Thailand is the meeting point between Eastern and Western worlds.
It’s the place where you can learn the art of Muay Thai, their national sport.
A sport characterized by pre- fight combat dances and rituals, with a story hundreds of years old behind it, called “the art of eight limbs”. There is no distinction of sex, age or ethnicity. Everyone can train, be tested and compete. It becomes not only a sport to follow but a profession to practice for both Thai people and expats.
You breathe oil and sweat in the air, and the gloves are hanging on the ropes of the ring, waiting for the next match. An example is the Petchrung gym in Pattaya, run by Filippo Cinti, former WPMF world champion 2005, WKN2004 professional European champion, now established in Thailand since 2003. Filippo is an inspiration for all the boys who cross the entrance of the gym, such as Dylan Hoang, a young French boy 24 years old who met the art of Muay Thai 8 years ago and fell in love with it.
Their warm up follows everyday the same pattern: wake up at 4 am and start with the running and then move inside the gym. Stretching and rope jumping are followed by muscle relaxation smelling tiger balm, before getting to the best part of the day: the training itself. The practice, made of strokes and holds, in which the relationship between teacher and pupil is consolidated. After months of hard training, the time comes for the match for Dylan, inside the Max Muay Thai Stadium.
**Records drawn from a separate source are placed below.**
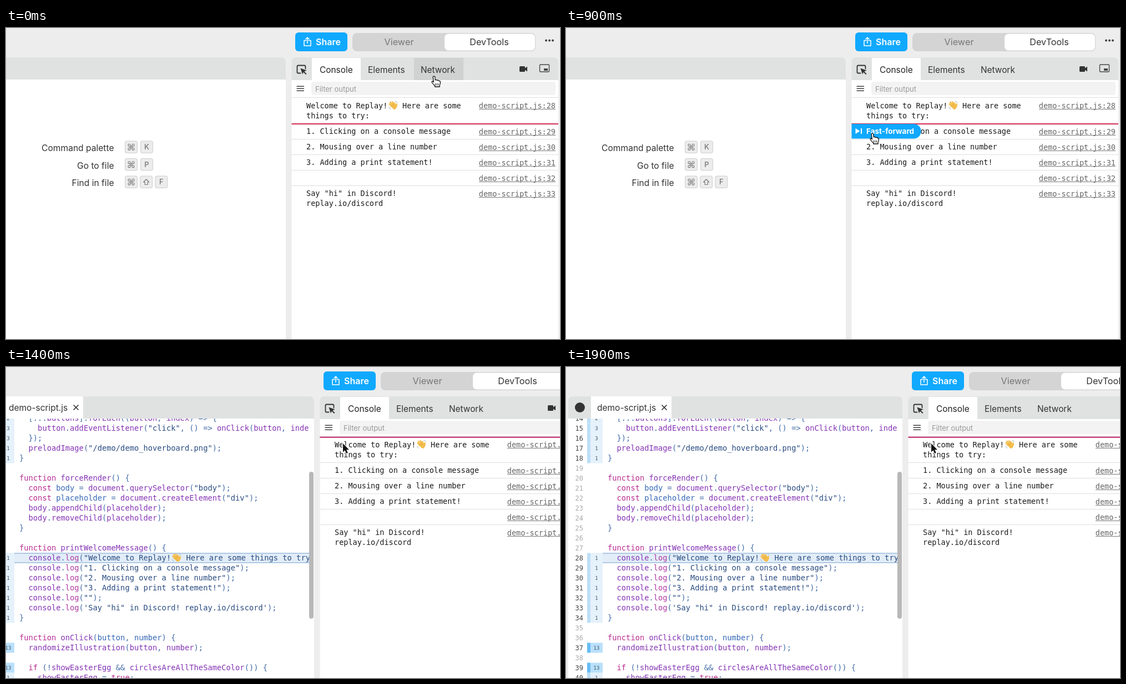
An HTML page with a canvas that plays this animation: 998 px wide and 561 px high, repeating every 2000 ms.

```html
<!DOCTYPE html>
<html lang="en">
<head>
<meta charset="utf-8">
<title>Console rewind</title>
<style>
html, body { margin: 0; width: 100%; height: 100%; overflow: hidden; background: #ededed; }
canvas { display: block; width: 998px; height: 561px; }
</style>
</head>
<body>
<canvas id="stage" width="998" height="561"></canvas>
<script>
const ctx = document.getElementById("stage").getContext("2d");
const LOOP = 2000, STEP = 100, JUMP = 1300;
const SANS = "Inter, 'Open Sans', sans-serif";
const MONO = "'DejaVu Sans Mono', 'Noto Sans Mono', monospace";
const BLUE = "#10a9ff", BAR = "#e0e2e2", LINE = "#dcdedf";

// Pointer tip at each step
const path = [
  [771, 87], [768, 132], [748, 225], [730, 293], [722, 306], [664, 274], [575, 237],
  [535, 219], [546, 212], [552, 190], [555, 163], [556, 146], [556, 139]
];
const pan = [1, 51, 100.5, 101, 101.5, 101.5, 102];

const rows = [
  { y: 126, no: 28, text: ["Welcome to Replay!👋 Here are some", "things to try:"] },
  { y: 173, no: 29, text: ["1. Clicking on a console message"] },
  { y: 201, no: 30, text: ["2. Mousing over a line number"] },
  { y: 229, no: 31, text: ["3. Adding a print statement!"] },
  { y: 257, no: 32, text: [] },
  { y: 285, no: 33, text: ['Say "hi" in Discord!', "replay.io/discord"] }
];

const code = `  [...buttons].forEach((button, index) => {
    button.addEventListener("click", () => onClick(button, index));
  });
  preloadImage("/demo/demo_hoverboard.png");
}

function forceRender() {
  const body = document.querySelector("body");
  const placeholder = document.createElement("div");
  body.appendChild(placeholder);
  body.removeChild(placeholder);
}

function printWelcomeMessage() {
  console.log("Welcome to Replay!👋 Here are some things to try:");
  console.log("1. Clicking on a console message");
  console.log("2. Mousing over a line number");
  console.log("3. Adding a print statement!");
  console.log("");
  console.log('Say "hi" in Discord! replay.io/discord');
}

function onClick(button, number) {
  randomizeIllustration(button, number);

  if (!showEasterEgg && circlesAreAllTheSameColor()) {
    showEasterEgg = true;`.split("\n");

function hits(no) {
  if (no === 14) return 2;
  if (no === 15 || no === 16) return 3;
  if (no === 37 || no === 39) return 13;
  return no < 19 || (no > 27 && no < 35) || no === 40 ? 1 : 0;
}

function rect(x, y, w, h, color) {
  ctx.fillStyle = color;
  ctx.fillRect(x, y, w, h);
}

function round(x, y, w, h, r, color) {
  ctx.beginPath();
  ctx.roundRect(x, y, w, h, r);
  ctx.fillStyle = color;
  ctx.fill();
}

function shape(d, x, y, fill, stroke, width = 1) {
  const p = new Path2D(d);
  ctx.save();
  ctx.translate(x, y);
  ctx.lineJoin = ctx.lineCap = "round";
  ctx.lineWidth = width;
  if (fill) { ctx.fillStyle = fill; ctx.fill(p); }
  if (stroke) { ctx.strokeStyle = stroke; ctx.stroke(p); }
  ctx.restore();
}

function label(str, x, y, size, color, weight = 400, align = "left", family = SANS) {
  ctx.font = `${weight} ${size}px ${family}`;
  ctx.textAlign = align;
  ctx.fillStyle = color;
  ctx.fillText(str, x, y);
}

function wave(x, y) {
  shape("M6 11 L2.5 6.5 M8 9 L4 3.5 M10.5 8 L7.5 2.8 M12.5 8.5 L11 4.5 M13.5 13 Q16 10 15.2 6.8",
    x, y, null, "#f3bd4d", 2.7);
  shape("M5 10 L12.5 6.5 L15 10 Q16 15 12 16.5 Q9 17 5 10Z", x, y, "#f3bd4d");
  shape("M6.2 8.5 L8 10.5 M8.6 7.2 L10 9.2", x, y, null, "#d8942f", .7);
  shape("M1.5 12 Q2 15 4.5 16 M13.2 1.5 Q16 2 16.8 4.5", x, y, null, "#9db4c0", 1);
}

// Draws monospaced text with the waving hand inline; returns the end x
function mono(str, x, y, size, color) {
  str.split("👋").forEach((part, i) => {
    if (i) {
      wave(x + 1, y - 14);
      x += size * 1.38;
    }
    label(part, x, y, size, color, 400, "left", MONO);
    x += ctx.measureText(part).width;
  });
  return x;
}

function drawCodeLine(text, x, y) {
  const token = /("[^"]*"|'[^']*')|\b(function|const|if|true)\b|(\w+)|([^\w"']+)/g;
  const isDecl = text.startsWith("function");
  let before = "", open = false;
  for (const [s, str, key, name] of text.matchAll(token)) {
    let color = "#426ca8";
    if (str) color = "#294b80";
    else if (key) color = "#b92b91";
    else if (name) {
      color = before.trim() === "const" || (isDecl && open) ? "#3568b5" : "#8534b4";
      if (name === "log") color = "#b13ba5";
    }
    x = mono(s, x, y, 13.75, color);
    if (s.trim()) before = s;
    open = open || s.includes("(");
  }
}

function drawEditor() {
  round(-98, 53, 602, 520, 8, BAR);
  rect(-98, 93, 602, 468, "#fff");
  ctx.beginPath();
  ctx.arc(-77, 73, 9, 0, 7);
  ctx.fillStyle = "#333";
  ctx.fill();
  rect(-57, 53, 145, 41, "#fff");
  label("demo-script.js", -46, 78.5, 15.5, "#333");
  shape("M0 0 L8 8 M8 0 L0 8", 71, 69, null, "#333", 1.7);

  ctx.save();
  ctx.beginPath();
  ctx.rect(-98, 93, 593, 468);
  ctx.clip();
  code.forEach((text, i) => {
    const no = 14 + i, mid = 92.5 + i * 18, n = hits(no);
    label(no, -71, mid + 4.5, 12, n ? "#444" : "#aaa", 400, "right", MONO);
    if (n) {
      const hot = n > 9;
      rect(-64, mid - 9, 6, 18, hot ? "#67bcf4" : "#bcdff7");
      rect(-58, mid - 9, 22, 18, hot ? "#b9e0fb" : "#e5f1fb");
      label(n, -47, mid + 3, 9, "#456", 400, "center", MONO);
    }
    if (no === 28) {
      rect(-36, mid - 9, 531, 18, "#e2edf8");
      rect(-36, mid - 9, 531, 1, "#78a3d1");
      rect(-36, mid + 8, 531, 1, "#78a3d1");
    }
    drawCodeLine(text, -27, mid + 4.5);
  });
  ctx.restore();
  round(495, 189, 8, 265, 4, "#b8b8b8");
}

function keyCap(x, y, key) {
  round(x, y, 23, 22.5, 4, "#cfcfcf");
  round(x + 1, y + 1, 21, 20.5, 3, "#ececec");
  if (key === "cmd") {
    shape("M4 4 H7 V7 H4Z M4 4 H2 A2 2 0 1 1 4 2Z M7 4 V2 A2 2 0 1 1 9 4Z M7 7 H9 A2 2 0 1 1 7 9Z M4 7 V9 A2 2 0 1 1 2 7Z",
      x + 6, y + 5.7, null, "#777", 1.1);
  } else if (key === "shift") {
    shape("M5 0 L10 5 H7.5 V9.5 H2.5 V5 H0Z", x + 6.5, y + 6.5, null, "#777", 1.2);
  } else {
    label(key, x + 11.5, y + 15.5, 13, "#777", 500, "center");
  }
}

function drawPalette() {
  round(-98, 53, 602, 520, 8, BAR);
  rect(-98, 93, 602, 468, "#fff");
  [["Command palette", "cmd", "K"], ["Go to file", "cmd", "P"], ["Find in file", "cmd", "shift", "F"]]
    .forEach(([name, ...keys], i) => {
      const y = 203.5 + i * 31.5;
      label(name, 194.5, y + 18.5, 15.6, "#333", 400, "right");
      keys.forEach((k, j) => keyCap(214 + j * (keys.length > 2 ? 27.2 : 28), y, k));
    });
}

function drawHeader() {
  round(521, 8, 94, 34, 6, BLUE);
  shape("M4 5.5 H0 V15 H12 V5.5 H8 M6 10.5 V0 M3 3 L6 0 L9 3", 537, 17, null, "#fff", 1.5);
  label("Share", 558, 30.5, 16, "#fff", 600);
  round(624, 9, 330, 33, 8, "#d4d4d4");
  round(790, 10.5, 163, 30, 7, "#fff");
  label("Viewer", 708, 31, 16.3, "#777", 400, "center");
  label("DevTools", 870.5, 31, 16.2, "#333", 400, "center");
  for (let i = 0; i < 3; i++) round(971 + i * 6, 20.5, 4, 4, 2, "#444");
}

function drawTabs(hoverNetwork) {
  round(514.5, 53, 480.5, 520, 8, BAR);
  rect(514.5, 94, 480.5, 467, "#fff");
  rect(551, 54, 88, 40, "#fff");
  if (hoverNetwork) rect(735, 54, 89, 40, "#d0d2d2");
  shape("M6 14 H2 Q0 14 0 12 V2 Q0 0 2 0 H13 Q15 0 15 2 V6", 524.5, 67.5, null, "#333", 1.8);
  shape("M0 0 L11 4 L6.8 6 L11 10 L9.5 11.5 L5.3 7.3 L3.5 11Z", 530.5, 72.5, "#333");
  label("Console", 565, 80.5, 15.4, "#222");
  label("Elements", 652, 80.5, 15.4, "#333");
  label("Network", 747, 80.5, 15.4, "#333");
  round(925, 69, 10, 10, 1.5, "#333");
  shape("M0 3 L4 0 V9 L0 6Z", 935, 69.5, "#333");
  shape("M1.5 0 H15.5 Q17 0 17 1.5 V11.5 Q17 13 15.5 13 H1.5 Q0 13 0 11.5 V1.5 Q0 0 1.5 0Z",
    961.5, 66, null, "#444", 1.4);
  rect(969, 73, 7, 4, "#444");

  for (let i = 0; i < 3; i++) rect(523.5, 104.5 + i * 4, 13.5, 1.4, "#333");
  round(550, 97, 440, 24, 4, "#f3f3f3");
  label("Filter output", 557, 114.5, 13, "#999");
  rect(514.5, 125, 480.5, 1, LINE);
}

function drawRows(rewound) {
  rows.forEach((row, i) => {
    if (i) rect(514.5, row.y - 1, 480.5, 1, LINE);
    row.text.forEach((s, j) => mono(s, 541, row.y + 18.5 + j * 18 - (i ? .5 : 0), 13.5, "#1c1c1c"));
    const base = row.y + 18.5;
    label("demo-script.js:" + row.no, 990, base, 13.5, "#666", 400, "right", MONO);
    rect(852, base + 1.5, 138, 1, "#777");
  });
  if (rewound) rect(514.5, 125.5, 480.5, 2.5, "#c9497f");
  else rect(514.5, 172, 480.5, 2, "#d32f55");
}

function drawSeek(row, open) {
  const back = row === rows[0];
  const text = back ? "Rewind" : "Fast-forward";
  ctx.font = `700 13.5px ${SANS}`;
  const w = open ? 39 + ctx.measureText(text).width : 26.5;
  round(514.5, row.y, w, 26.5, [0, 13, 13, 0], BLUE);
  const tri = back ? "M11 0 V10 L3.5 5Z" : "M0 0 V10 L8 5Z";
  shape(tri, 521.5, row.y + 8, "#fff");
  rect(back ? 521.5 : 531, row.y + 8, 2, 10, "#fff");
  if (open) label(text, 541, row.y + 18, 13.5, "#fff", 700);
}

function drawPointer(x, y, hand) {
  if (hand) {
    shape("M-1.8 1.5 Q-1.6 -.2 0 0 Q1.6 0 1.8 1.6 L2.3 7 Q4.5 5.4 5.5 7.5 Q7.6 6.4 8.6 8.5 Q11 7.8 11.4 10.2 Q11.8 13 10.2 16 V19 H1.6 V17.2 Q-1.4 14.6 -3.8 11 Q-4.3 9 -2.6 9 Q-1.4 9.3 -.6 10.7Z",
      x, y, "#fff", "#111", 1.3);
    shape("M2.4 13 V16.4 M5 13 V16.4 M7.6 13 V16.4", x, y, null, "#222", 1);
  } else {
    shape("M0 0 V15.5 L3.5 12.3 L6 18 L8.8 16.8 L6.3 11.3 H11Z", x, y, "#111", "#fff", 2);
    shape("M0 0 V15.5 L3.5 12.3 L6 18 L8.8 16.8 L6.3 11.3 H11Z", x, y, "#111");
  }
}

function draw(now) {
  const step = Math.floor((now % LOOP) / STEP);
  const t = step * STEP, rewound = t >= JUMP;
  rect(0, 0, 998, 561, "#ededed");
  ctx.save();
  if (rewound) ctx.translate(pan[step - JUMP / STEP], 0);
  drawHeader();
  rewound ? drawEditor() : drawPalette();
  drawTabs(step === 0);
  drawRows(rewound);
  if (rewound) {
    drawPointer(556, 138, false);
  } else {
    const [x, y] = path[step];
    const row = rows.findLast(r => y >= r.y - 1);
    const open = t >= 800;
    if (row) drawSeek(row, open);
    drawPointer(x, y, step === 0 || open || x < 541);
  }
  ctx.restore();
}

const start = performance.now();
function tick() {
  draw(performance.now() - start);
  requestAnimationFrame(tick);
}
tick();
</script>
</body>
</html>
```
Tension rises up inside the locker rooms. You can feel it while the fighters are covering their hands with bandages and they are stretching their bodies with massages. This is the way the concentration gets to the highest livel before the fight. Wearing boxing gloves, the Mongkhon, the traditional ornamental hat that every fighter wears, is placed on Dylan’s head, along with the Prajied bracelets worn to keep the bad spirits away.
Dylan enters scenically under the eyes of an enthusiastic public and a flood of gambling freaks who are elbowing silently on the ringside.
Once the ritual dance is over, Dylan heads towards the corner of the ring. Here Filippo takes the Mongkon off his head and puts it on the ropes so he can keep being protected during the match.
The fight is spectacular and bloody, and goes on with slow movements, aimed shots and prayers whispered by the
athlete. The vaseline, previously spread on the body, stanches the blood from the wounds. What is surprising, regardless of the result is the mutual respect shown by the fighters themselves, both inside and outside the ring. And that is the real victory.
The main aim is not learning, but learning how to learn. This is the way you gain awareness of how your origin, your age and your wealth mean nothing, if you do not learn respect first.
About the author:
Matteo Maimone was born in 1990 in Torino. At the moment he lives and works in Australia, running his project Nutshell Travel as a freelance photographer. Since 2017 he has been documenting a long term project about the daily life and social facts in many parts of Asia.He has been published in Dolce Vita Magazine, Erodoto108, The Trip Mag, QcodeMagazine and many other magazines.